> Stored data

--------------------------------

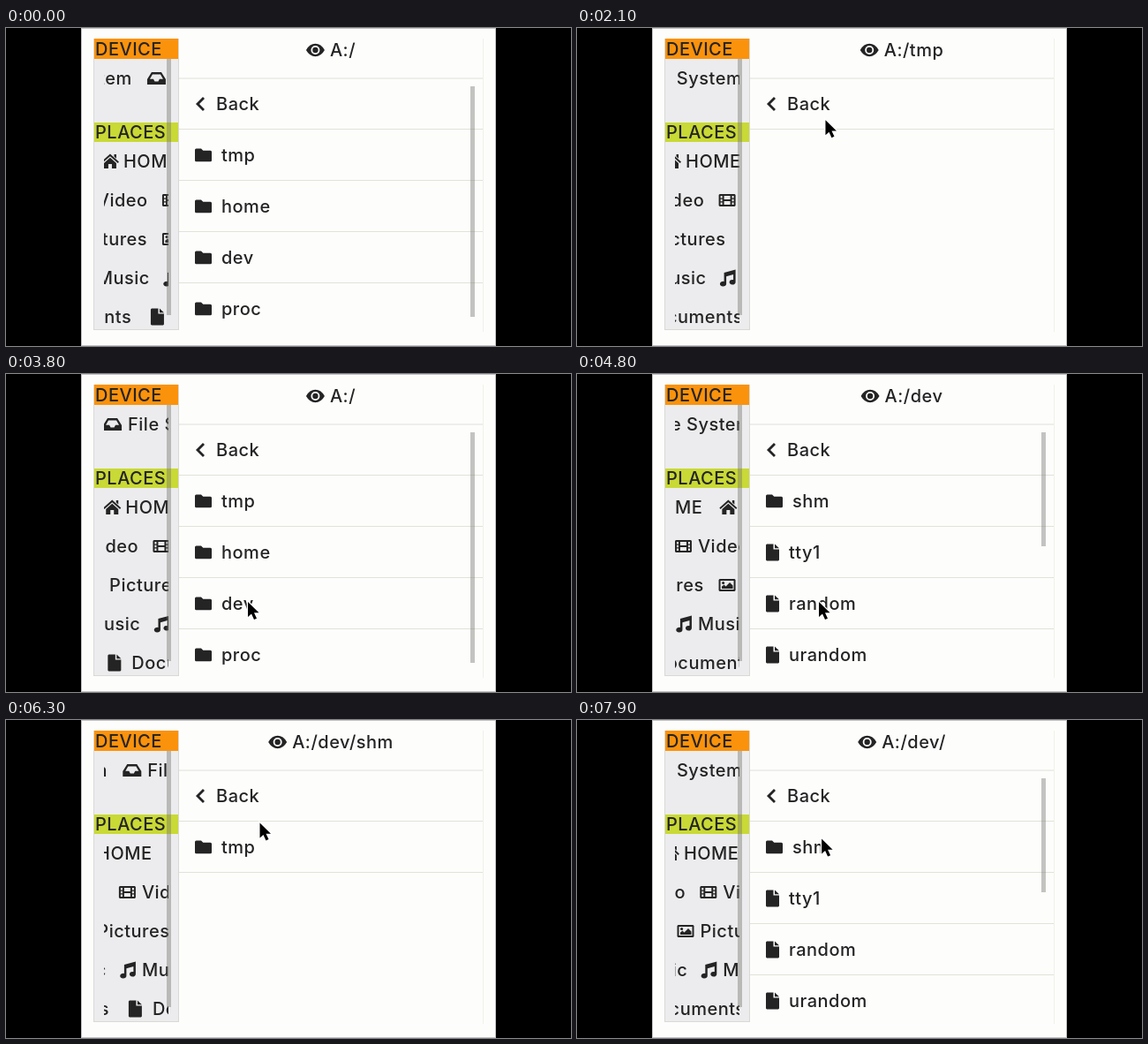
An HTML page with a canvas for the animation above (8 s loop, 640x360 px).

```html
<!DOCTYPE html>
<html lang="en">
<head>
<meta charset="utf-8">
<title>File explorer</title>
<style>
  html, body { margin: 0; width: 100%; height: 100%; overflow: hidden; background: #000; }
  canvas { display: block; }
</style>
</head>
<body>
<canvas id="stage" width="640" height="360"></canvas>
<script>
const ctx = document.getElementById('stage').getContext('2d');
const LOOP = 8000, SPEED = 55.5;
const INK = '#242424', PAPER = '#fdfdfc', LINE = '#e2e2d8', BAR = 'rgba(115,115,108,.42)';

// Icons start at x = 0 and are centred on y = 0.
const icons = {
  drive: 'M5-7H16L21 1V7H0V1ZM6-4.5L3 .8H7L8.5 3.5H12.5L14 .8H18L15-4.5Z',
  home: 'M0 .5L10-8.5L20 .5L18.8 2L10-5.8L1.2 2ZM3 2L10-4.2L17 2V8H12V3H8V8H3ZM14.5-8H17V-3.2L14.5-5.4Z',
  film: 'M1-7H18L19-6V6L18 7H1L0 6V-6ZM2-5V-2.5H4V-5ZM2-1.2V1.2H4V-1.2ZM2 2.5V5H4V2.5Z' +
    'M15-5V-2.5H17V-5ZM15-1.2V1.2H17V-1.2ZM15 2.5V5H17V2.5ZM6-5V-1H13V-5ZM6 1V5H13V1Z',
  picture: 'M1-7H18L19-6V6L18 7H1L0 6V-6ZM2-5V5H17V-5ZM3.5 4V1.5L6-.5L8 1.5L12.5-3L16 .5V4Z' +
    'M3.5-2.5a1.6 1.6 0 1 0 3.2 0a1.6 1.6 0 1 0-3.2 0Z',
  music: 'M6-6L19-9.5V4.5A3.5 2.8 0 1 1 16.5 2V-4L8.5-1.7V6.5A3.6 2.8 0 1 1 6 4Z',
  file: 'M1-9.5H8.5V-3.5H15V8.5L14 9.5H1L0 8.5V-8.5ZM10-9.5L15-4.8H10Z',
  folder: 'M1.5-7.5H7L9.3-5.2H17.5Q19-5.2 19-3.7V5.7Q19 7.2 17.5 7.2H1.5Q0 7.2 0 5.7V-6Q0-7.5 1.5-7.5Z',
  eye: 'M0 0Q4-7.2 10.5-7.2T21 0Q17 7.2 10.5 7.2T0 0ZM5.5 0a5 5 0 1 0 10 0a5 5 0 1 0-10 0Z' +
    'M7.3 0a3.2 3.2 0 1 0 6.4 0a3.2 3.2 0 1 0-6.4 0Z',
  back: 'M9-8L11-6L5 0L11 6L9 8L1 0Z',
  arrow: 'M0 0V17L4 13.5L7 20L10 18.7L7 12.3H12.5Z'
};
for (const name in icons) icons[name] = new Path2D(icons[name]);

// icon, label, label offset, y, x at time 0, repeat distance
const places = [
  ['drive', 'File System', 28, 57, 160, 161],
  ['home', 'HOME', 25, 151, 108, 106.6],
  ['film', 'Video', 26, 195, 177, 100.2],
  ['picture', 'Pictures', 26, 239, 177, 125],
  ['music', 'Music', 26, 283, 177, 100.2],
  ['file', 'Documents', 27, 327, 164, 162.3]
];

const root = ['tmp/', 'home/', 'dev/', 'proc/'];
const dev = ['shm/', 'tty1', 'random', 'urandom'];
// start time, path, entries, scrollbar end (0 = none)
const screens = [
  [0, 'A:/', root, 327],
  [1500, 'A:/tmp', [], 0],
  [2700, 'A:/', root, 327],
  [4300, 'A:/dev', dev, 195],
  [5700, 'A:/dev/shm', ['tmp/'], 0],
  [7000, 'A:/dev/', dev, 195]
];

// pointer stops: time, x, y
const stops = [
  [200, 470, 362], [1000, 277, 145], [1700, 277, 145], [2300, 283, 90],
  [2800, 283, 90], [3600, 274, 258], [4900, 274, 258], [5400, 284, 143],
  [5950, 284, 143], [6650, 291, 90], [7400, 291, 90], [8000, 276, 138]
];

function box(x, y, w, h, color) {
  ctx.fillStyle = color;
  ctx.fillRect(x, y, w, h);
}

function text(str, x, y) {
  ctx.fillStyle = INK;
  ctx.fillText(str, x, y + 7);
}

function icon(name, x, y) {
  ctx.save();
  ctx.translate(x, y);
  ctx.fillStyle = INK;
  ctx.fill(icons[name], 'evenodd');
  ctx.restore();
}

function drawSidebar(t) {
  box(99, 12, 97, 330, '#d9d9d4');
  box(100, 12, 95, 329, '#ececee');
  box(100, 12, 95, 23, '#fb920c');
  box(100, 107, 95, 22, '#c9d935');
  text('DEVICE', 101, 24);
  text('PLACES', 101, 118);

  ctx.save();
  ctx.beginPath();
  ctx.rect(111, 35, 73, 306);
  ctx.clip();
  for (const [name, label, offset, y, start, period] of places) {
    // Begin one repeat early so the outgoing copy is always present.
    let x = start - SPEED * t / 1000 % period - period;
    for (; x < 184; x += period) {
      icon(name, x, y);
      text(label, x + offset, y);
    }
  }
  ctx.restore();
  box(182, 35, 5, 290, BAR);
}

function drawFiles([, path, entries, barEnd]) {
  const left = 368 - (27 + ctx.measureText(path).width) / 2;
  icon('eye', left, 25);
  text(path, left + 27, 25);
  box(196, 56.5, 344, 1, LINE);
  box(540, 12, 1, 332, '#f0f0ea');

  icon('back', 214, 86);
  text('Back', 238, 86);
  box(196, 114, 344, 1, LINE);
  entries.forEach((entry, i) => {
    const y = 144 + 58 * i, isFolder = entry.endsWith('/');
    icon(isFolder ? 'folder' : 'file', 214, y);
    text(entry.replace('/', ''), isFolder ? 244 : 240, y);
    if (i < 3) box(196, y + 28, 344, 1, LINE);
  });
  if (barEnd) box(526, 66, 5, barEnd - 66, BAR);
}

function drawPointer(t) {
  const i = stops.findIndex(s => s[0] > t);
  if (i < 1) return;
  const [t0, x0, y0] = stops[i - 1], [t1, x1, y1] = stops[i];
  const p = (t - t0) / (t1 - t0), ease = p * p * (3 - 2 * p);
  ctx.save();
  ctx.translate(x0 + (x1 - x0) * ease, y0 + (y1 - y0) * ease);
  ctx.strokeStyle = '#fff';
  ctx.lineWidth = 2.5;
  ctx.stroke(icons.arrow);
  ctx.fillStyle = '#000';
  ctx.fill(icons.arrow);
  ctx.restore();
}

function draw(now) {
  const t = now % LOOP;
  box(0, 0, 640, 360, '#000');
  box(85, 0, 470, 360, '#c4c4c4');
  box(86, 1, 468, 358, PAPER);
  ctx.font = '500 20px Inter, "Open Sans", sans-serif';
  ctx.letterSpacing = '0.5px';
  drawSidebar(t);
  drawFiles(screens.findLast(s => s[0] <= t));
  drawPointer(t);
}

const begin = performance.now();
function tick() {
  draw(performance.now() - begin);
  requestAnimationFrame(tick);
}
tick();
</script>
</body>
</html>
```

--------------------------------

> Goal of the exercise
Please return the records above exactly as written, dropping every picture.

> Problem solution
An HTML page with a canvas for the animation above (8 s loop, 640x360 px).

```html
<!DOCTYPE html>
<html lang="en">
<head>
<meta charset="utf-8">
<title>File explorer</title>
<style>
  html, body { margin: 0; width: 100%; height: 100%; overflow: hidden; background: #000; }
  canvas { display: block; }
</style>
</head>
<body>
<canvas id="stage" width="640" height="360"></canvas>
<script>
const ctx = document.getElementById('stage').getContext('2d');
const LOOP = 8000, SPEED = 55.5;
const INK = '#242424', PAPER = '#fdfdfc', LINE = '#e2e2d8', BAR = 'rgba(115,115,108,.42)';

// Icons start at x = 0 and are centred on y = 0.
const icons = {
  drive: 'M5-7H16L21 1V7H0V1ZM6-4.5L3 .8H7L8.5 3.5H12.5L14 .8H18L15-4.5Z',
  home: 'M0 .5L10-8.5L20 .5L18.8 2L10-5.8L1.2 2ZM3 2L10-4.2L17 2V8H12V3H8V8H3ZM14.5-8H17V-3.2L14.5-5.4Z',
  film: 'M1-7H18L19-6V6L18 7H1L0 6V-6ZM2-5V-2.5H4V-5ZM2-1.2V1.2H4V-1.2ZM2 2.5V5H4V2.5Z' +
    'M15-5V-2.5H17V-5ZM15-1.2V1.2H17V-1.2ZM15 2.5V5H17V2.5ZM6-5V-1H13V-5ZM6 1V5H13V1Z',
  picture: 'M1-7H18L19-6V6L18 7H1L0 6V-6ZM2-5V5H17V-5ZM3.5 4V1.5L6-.5L8 1.5L12.5-3L16 .5V4Z' +
    'M3.5-2.5a1.6 1.6 0 1 0 3.2 0a1.6 1.6 0 1 0-3.2 0Z',
  music: 'M6-6L19-9.5V4.5A3.5 2.8 0 1 1 16.5 2V-4L8.5-1.7V6.5A3.6 2.8 0 1 1 6 4Z',
  file: 'M1-9.5H8.5V-3.5H15V8.5L14 9.5H1L0 8.5V-8.5ZM10-9.5L15-4.8H10Z',
  folder: 'M1.5-7.5H7L9.3-5.2H17.5Q19-5.2 19-3.7V5.7Q19 7.2 17.5 7.2H1.5Q0 7.2 0 5.7V-6Q0-7.5 1.5-7.5Z',
  eye: 'M0 0Q4-7.2 10.5-7.2T21 0Q17 7.2 10.5 7.2T0 0ZM5.5 0a5 5 0 1 0 10 0a5 5 0 1 0-10 0Z' +
    'M7.3 0a3.2 3.2 0 1 0 6.4 0a3.2 3.2 0 1 0-6.4 0Z',
  back: 'M9-8L11-6L5 0L11 6L9 8L1 0Z',
  arrow: 'M0 0V17L4 13.5L7 20L10 18.7L7 12.3H12.5Z'
};
for (const name in icons) icons[name] = new Path2D(icons[name]);

// icon, label, label offset, y, x at time 0, repeat distance
const places = [
  ['drive', 'File System', 28, 57, 160, 161],
  ['home', 'HOME', 25, 151, 108, 106.6],
  ['film', 'Video', 26, 195, 177, 100.2],
  ['picture', 'Pictures', 26, 239, 177, 125],
  ['music', 'Music', 26, 283, 177, 100.2],
  ['file', 'Documents', 27, 327, 164, 162.3]
];

const root = ['tmp/', 'home/', 'dev/', 'proc/'];
const dev = ['shm/', 'tty1', 'random', 'urandom'];
// start time, path, entries, scrollbar end (0 = none)
const screens = [
  [0, 'A:/', root, 327],
  [1500, 'A:/tmp', [], 0],
  [2700, 'A:/', root, 327],
  [4300, 'A:/dev', dev, 195],
  [5700, 'A:/dev/shm', ['tmp/'], 0],
  [7000, 'A:/dev/', dev, 195]
];

// pointer stops: time, x, y
const stops = [
  [200, 470, 362], [1000, 277, 145], [1700, 277, 145], [2300, 283, 90],
  [2800, 283, 90], [3600, 274, 258], [4900, 274, 258], [5400, 284, 143],
  [5950, 284, 143], [6650, 291, 90], [7400, 291, 90], [8000, 276, 138]
];

function box(x, y, w, h, color) {
  ctx.fillStyle = color;
  ctx.fillRect(x, y, w, h);
}

function text(str, x, y) {
  ctx.fillStyle = INK;
  ctx.fillText(str, x, y + 7);
}

function icon(name, x, y) {
  ctx.save();
  ctx.translate(x, y);
  ctx.fillStyle = INK;
  ctx.fill(icons[name], 'evenodd');
  ctx.restore();
}

function drawSidebar(t) {
  box(99, 12, 97, 330, '#d9d9d4');
  box(100, 12, 95, 329, '#ececee');
  box(100, 12, 95, 23, '#fb920c');
  box(100, 107, 95, 22, '#c9d935');
  text('DEVICE', 101, 24);
  text('PLACES', 101, 118);

  ctx.save();
  ctx.beginPath();
  ctx.rect(111, 35, 73, 306);
  ctx.clip();
  for (const [name, label, offset, y, start, period] of places) {
    // Begin one repeat early so the outgoing copy is always present.
    let x = start - SPEED * t / 1000 % period - period;
    for (; x < 184; x += period) {
      icon(name, x, y);
      text(label, x + offset, y);
    }
  }
  ctx.restore();
  box(182, 35, 5, 290, BAR);
}

function drawFiles([, path, entries, barEnd]) {
  const left = 368 - (27 + ctx.measureText(path).width) / 2;
  icon('eye', left, 25);
  text(path, left + 27, 25);
  box(196, 56.5, 344, 1, LINE);
  box(540, 12, 1, 332, '#f0f0ea');

  icon('back', 214, 86);
  text('Back', 238, 86);
  box(196, 114, 344, 1, LINE);
  entries.forEach((entry, i) => {
    const y = 144 + 58 * i, isFolder = entry.endsWith('/');
    icon(isFolder ? 'folder' : 'file', 214, y);
    text(entry.replace('/', ''), isFolder ? 244 : 240, y);
    if (i < 3) box(196, y + 28, 344, 1, LINE);
  });
  if (barEnd) box(526, 66, 5, barEnd - 66, BAR);
}

function drawPointer(t) {
  const i = stops.findIndex(s => s[0] > t);
  if (i < 1) return;
  const [t0, x0, y0] = stops[i - 1], [t1, x1, y1] = stops[i];
  const p = (t - t0) / (t1 - t0), ease = p * p * (3 - 2 * p);
  ctx.save();
  ctx.translate(x0 + (x1 - x0) * ease, y0 + (y1 - y0) * ease);
  ctx.strokeStyle = '#fff';
  ctx.lineWidth = 2.5;
  ctx.stroke(icons.arrow);
  ctx.fillStyle = '#000';
  ctx.fill(icons.arrow);
  ctx.restore();
}

function draw(now) {
  const t = now % LOOP;
  box(0, 0, 640, 360, '#000');
  box(85, 0, 470, 360, '#c4c4c4');
  box(86, 1, 468, 358, PAPER);
  ctx.font = '500 20px Inter, "Open Sans", sans-serif';
  ctx.letterSpacing = '0.5px';
  drawSidebar(t);
  drawFiles(screens.findLast(s => s[0] <= t));
  drawPointer(t);
}

const begin = performance.now();
function tick() {
  draw(performance.now() - begin);
  requestAnimationFrame(tick);
}
tick();
</script>
</body>
</html>
```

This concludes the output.